The earliest we have found are in the village of Barnston, 9 m NW of Chelmsford and 7 m west of Braintree. Here, William Cliffe and his wife Anne were having children baptised at St Andrew’s church in the late 1620s.
From the date of these baptisms, we should expect William and Anne to have been born in the early 1600s. No suitable baptism has been found for William.
In 1598 there was a baptism in Barnston for Jane, daughter of William Cliffe. It is quite likely that our William Cliffe was her brother, and that his baptism is on a page of the register now illegible.
The earliest record of the surname in Barnston is the marriage of Elizabeth Cliffe in 1596. She may be William’s aunt.
The absence of earlier records leads us to assume that the Cliffe’s had come to Branston from another parish. If William was indeed Jane’s brother, then his father may be the William Cliffe who was baptised in Good Easter on 15 Sep 1577. He was the son of yet another William Cliffe. Good Easter is 5 m south of Barnston. This William Cliffe had married Mary Cosen the previous year. We cannot trace this line any further back.
ANNE. We have not found a record of their marriage, so we do not know Anne’s maiden name, or where she came from.

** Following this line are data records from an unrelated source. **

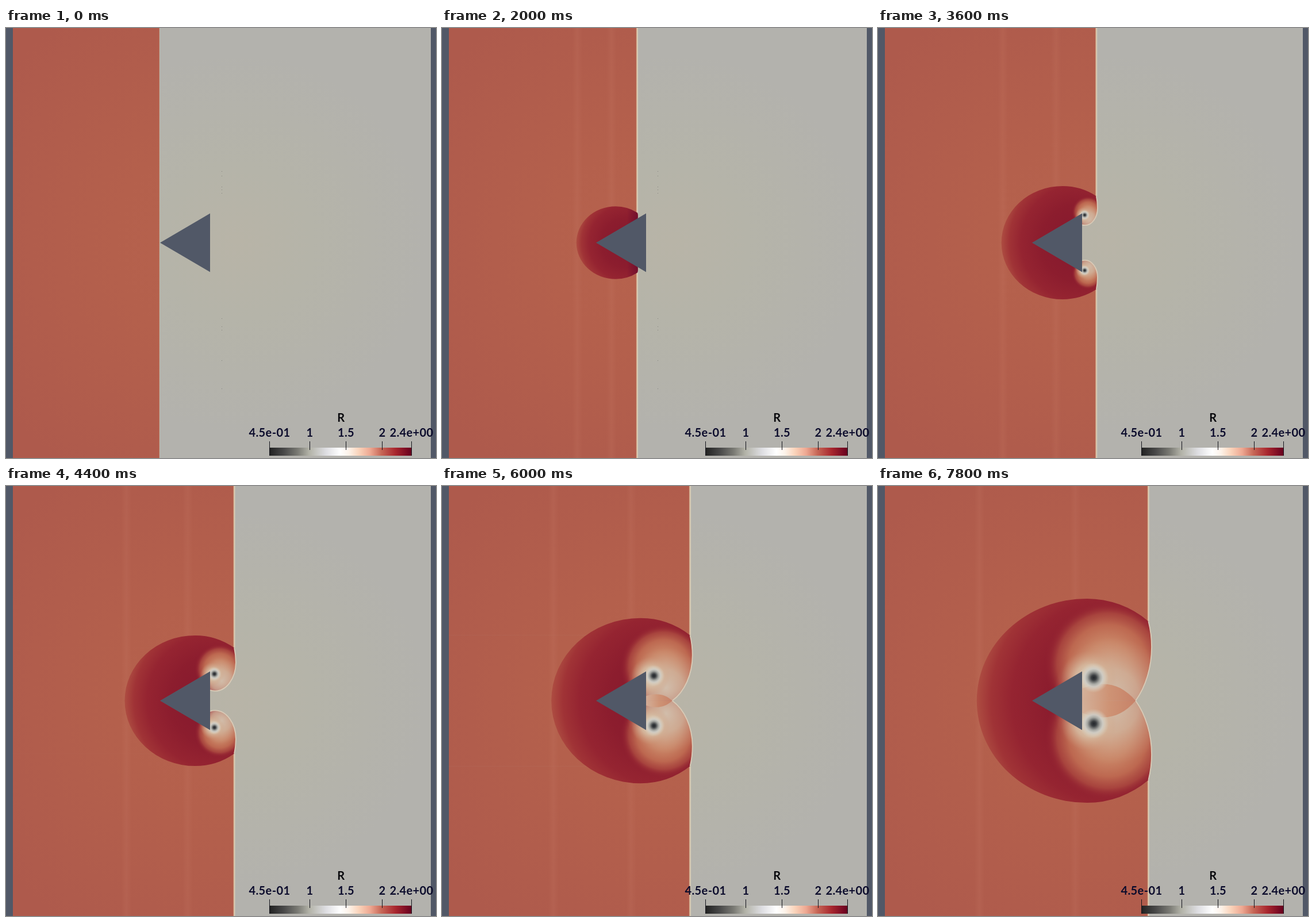
These frames come from a looping animation (748 by 748 pixels, 8000 ms). An HTML page with a canvas:

```html
<!DOCTYPE html>
<html lang="en">
<head>
<meta charset="utf-8">
<title>Shock wave passing a wedge</title>
<style>
  html, body { margin: 0; width: 100%; height: 100%; overflow: hidden; }
  canvas { display: block; }
</style>
</head>
<body>
<canvas id="stage" width="748" height="748"></canvas>
<script>
const ctx = document.getElementById('stage').getContext('2d');
const SIZE = 748, AXIS = 373.5, STEP = 200, LOOP = 8000;
const APEX = 268, BASE = 355, HALF = 50.5;
const SOLID = 'rgb(81,88,103)', RIM = 'rgb(217,203,183)';

function withStops(gradient, stops) {
  for (const [at, color] of stops) gradient.addColorStop(at, `rgba(${color})`);
  return gradient;
}
const radial = (x, y, r, stops) => withStops(ctx.createRadialGradient(x, y, 0, x, y, r), stops);
const linear = (x0, x1, stops) => withStops(ctx.createLinearGradient(x0, 0, x1, 0), stops);

function box(x, y, w, h, fill) {
  ctx.fillStyle = fill;
  ctx.fillRect(x, y, w, h);
}

// Distance the shock has travelled from the wedge tip; it slows at the base.
const travel = step => step < 12 ? 7.25 * step : 87 + 4.31 * (step - 12);

function drawBackground() {
  box(0, 0, SIZE, SIZE, radial(400, AXIS, 330,
    [[0, '184,180,167,1'], [0.4, '181,180,169,1'], [1, '179,178,173,1']]));
  for (const y of [249, 257, 276, 281, 287, 505, 519, 525, 578, 627])
    box(375, y, 1, 1, 'rgba(110,110,108,.7)');
}

// Curved wave around the base corner, as an ellipse growing with its age.
function cornerWave(age) {
  const wave = {
    x: BASE + 0.2 * age, y: -HALF - 0.37 * age,
    rx: 0.84 * age, ry: 1.15 * age
  };
  const reach = -wave.y / wave.ry;
  wave.crossed = reach < 1;
  wave.end = wave.crossed ? Math.asin(reach) : 1.81;
  wave.tip = wave.x + wave.rx * Math.cos(wave.end);
  return wave;
}

function traceStem(front, kink, wave) {
  if (wave) {
    const right = wave.x + wave.rx;
    ctx.quadraticCurveTo(right, (kink + wave.y) / 2, right, wave.y);
    ctx.ellipse(wave.x, wave.y, wave.rx, wave.ry, 0, 0, wave.end);
  } else {
    ctx.quadraticCurveTo(front + 2, kink + 2, front + 1, (APEX - front) * HALF / (BASE - APEX));
  }
}

function traceBow(s, front, kink, centre) {
  const left = 0.943 * s, height = 0.873 * s, end = Math.asin(kink / height);
  ctx.moveTo(centre - left, 0.5);
  ctx.ellipse(centre, 0, left, height, 0, Math.PI, 1.5 * Math.PI);
  ctx.ellipse(centre, 0, (front - centre) / Math.cos(end), height, 0, -Math.PI / 2, end);
}

function drawHotGas(s, front, kink) {
  const hot = radial(380, 0, 480, [[0, '183,99,78,1'], [0.4, '180,96,76,1'], [1, '174,90,76,1']]);
  box(12, -AXIS - 1, front - 12, AXIS + 1 + kink, hot);
  box(12, kink - 0.5, Math.min(front, BASE) - 12, 1 - kink, hot);
  if (!s) return;
  for (const x of [APEX - 0.45 * s, APEX + 0.37 * s])
    box(x - 9, -AXIS - 1, 18, AXIS + 1,
      linear(x - 9, x + 9, [[0, '198,120,100,0'], [0.5, '198,120,100,.2'], [1, '198,120,100,0']]));
}

function drawExpansion(age) {
  const glow = (x, y, r, stops) => box(150, -400, 400, 400.5, radial(x, y, r, stops));
  glow(BASE + 0.39 * age, -HALF - 0.11 * age, 0.92 * age + 4, [
    [0, '209,157,125,1'], [0.35, '201,133,102,1'], [0.62, '189,104,80,1'],
    [0.8, '172,74,64,.85'], [0.91, '155,45,53,.4'], [1, '145,33,48,0']]);
  glow(BASE + 0.45 * age, -HALF + 0.36 * age, 0.85 * age + 3, [
    [0, '210,193,175,.95'], [0.45, '208,182,160,.75'], [1, '205,150,125,0']]);
  glow(BASE + 0.1 * age, -HALF + 0.1 * age, 0.38 * age + 4, [
    [0, '220,208,188,.95'], [0.5, '216,196,170,.7'], [1, '208,160,130,0']]);
}

function drawLens(age, tip) {
  const height = 29 * Math.pow(Math.max(0, age - 62) / 52, 0.75);
  const width = tip - BASE;
  ctx.beginPath();
  ctx.moveTo(BASE, 0.5);
  ctx.lineTo(BASE, -0.7 * height);
  ctx.bezierCurveTo(BASE + 0.4 * width, -1.2 * height, BASE + 0.72 * width, -height, tip, 0);
  ctx.lineTo(tip, 0.5);
  ctx.fillStyle = linear(BASE, tip, [[0, '212,176,153,.9'], [0.5, '206,147,117,1'], [1, '199,130,104,1']]);
  ctx.fill();
}

function drawVortex(age) {
  const x = BASE + 0.175 * age, y = -HALF + 0.09 * age, r = 0.19 * age + 4;
  box(x - r, y - r, 2 * r, 2 * r, radial(x, y, r, [
    [0, '35,38,42,1'], [0.16, '58,61,64,1'], [0.42, '165,166,161,1'],
    [0.6, '205,204,198,.9'], [0.75, '214,208,196,.6'], [1, '217,205,185,0']]));
}

function drawDisturbedGas(s, front, kink, age, wave) {
  const centre = APEX + 0.47 * s;
  ctx.save();
  ctx.beginPath();
  traceBow(s, front, kink, centre);
  traceStem(front, kink, wave);
  if (wave) ctx.lineTo(BASE, wave.crossed ? 0.5 : -HALF);
  ctx.lineTo(APEX, 0.5);
  ctx.closePath();
  ctx.clip();
  box(150, -AXIS, 400, AXIS + 1, radial(centre + 0.25 * s, 0, 1.19 * s, [
    [0, '132,24,46,1'], [0.5, '140,29,46,1'], [0.75, '149,36,49,1'],
    [0.9, '160,51,54,1'], [1, '173,76,65,1']]));
  if (wave) {
    drawExpansion(age);
    if (wave.crossed) drawLens(age, wave.tip);
    drawVortex(age);
  } else {
    box(front - 18, -AXIS, 20, AXIS, linear(front - 18, front, [[0, '105,10,45,0'], [1, '105,10,45,.7']]));
  }
  ctx.restore();

  if (wave) {
    ctx.beginPath();
    ctx.moveTo(front, kink);
    traceStem(front, kink, wave);
    ctx.strokeStyle = RIM;
    ctx.lineWidth = 1.8;
    ctx.stroke();
  }
}

function drawHalf(s, sign) {
  const front = 267 + s, age = s - 87;
  const kink = -Math.min(0.721 * s, 10 + 0.63 * s);
  const wave = age > 0 ? cornerWave(age) : null;

  ctx.save();
  ctx.translate(0, AXIS);
  ctx.scale(1, sign);
  drawHotGas(s, front, kink);
  const lineWidth = s ? 3.5 : 1;
  box(front - lineWidth / 2, -AXIS - 1, lineWidth, AXIS + 1 + kink,
    linear(front - lineWidth / 2, front + lineWidth / 2,
      [[0, '198,138,110,1'], [0.5, '222,205,178,1'], [1, '194,191,179,1']]));
  if (s) drawDisturbedGas(s, front, kink, age, wave);
  ctx.restore();
}

function drawSolids() {
  box(0, 0, 12, SIZE, SOLID);
  box(739, 0, 9, SIZE, SOLID);
  ctx.beginPath();
  ctx.moveTo(APEX, AXIS);
  ctx.lineTo(BASE, AXIS - HALF - 0.5);
  ctx.lineTo(BASE, AXIS + HALF + 0.5);
  ctx.fill();
}

function drawLegend() {
  box(458, 730, 247, 14, linear(458, 705, [
    [0, '33,33,33,1'], [0.1, '72,72,72,1'], [0.2, '122,122,116,1'], [0.28, '178,178,167,1'],
    [0.4, '222,222,226,1'], [0.5, '255,255,255,1'], [0.56, '253,243,234,1'],
    [0.63, '250,212,187,1'], [0.71, '238,168,146,1'], [0.79, '198,102,86,1'],
    [0.89, '168,38,46,1'], [1, '103,0,31,1']]));
  ctx.textAlign = 'center';
  ctx.font = '700 20px Lato, sans-serif';
  ctx.letterSpacing = '0.4px';
  const labels = [[458, '4.5e-01'], [528, '1'], [591, '1.5'], [654, '2'], [705, '2.4e+00']];
  for (const [x, label] of labels) {
    box(x, 719, 1, x === 458 || x === 705 ? 25 : 15, '#14141c');
    ctx.fillStyle = '#0c0c2c';
    ctx.fillText(label, x + 0.5, 710.5);
  }
  ctx.fillStyle = '#08080c';
  ctx.fillText('R', 583, 685);
}

function draw(time) {
  const s = travel(Math.floor(time % LOOP / STEP));
  drawBackground();
  drawHalf(s, 1);
  drawHalf(s, -1);
  drawSolids();
  drawLegend();
}

const start = performance.now();
function tick() {
  draw(performance.now() - start);
  requestAnimationFrame(tick);
}
tick();
</script>
</body>
</html>
```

Anne and William were born at a turning point in British history. The last Tudor monarch, Elizabeth I, died in 1603. She was succeeded by the first Stuart king – Mary, Queen of Scots’ son, James VI of Scotland and I of England and Wales. These countries were not yet united, but shared the same king.
Whether they were born there or elsewhere, William and Anne raised their family in Barnston. This small village stands above the River Chelmer.
Brook Farm, Branston 
Here they had two children baptised.
Baptisms. St Andrew, Barnston.
1627 Mar 18 Anne
1629 Dec 8 William
No other baptisms have been found for this couple within a 10-mile radius of Barnston.
William’s son married a yeoman’s daughter. William may have been a farmer himself, but we have no confirmation of this.
We have not found a burial for either Anne or William in Barnston, though there are several possibilities in surrounding villages. It remains a matter of conjecture whether they lived to see the Civil War of 1642, which tore the country apart, but it is likely that William, at least, did not.
There are no Cliffes among the signatories to the Barnston Protestation Return of 1641. There are three possibilities. The Cliffes may have moved. But William junior raised his family in Barnston, so they probably did not. William senior may have been a Roman Catholic, who refused to sign this pledge of loyalty to the Protestant religion. But, given the small number of children, the most likely explanation is that William died early.
William junior would have been only 11 and too young to sign.
NEXT GENERATION: 11. CLIFFE-ADAMS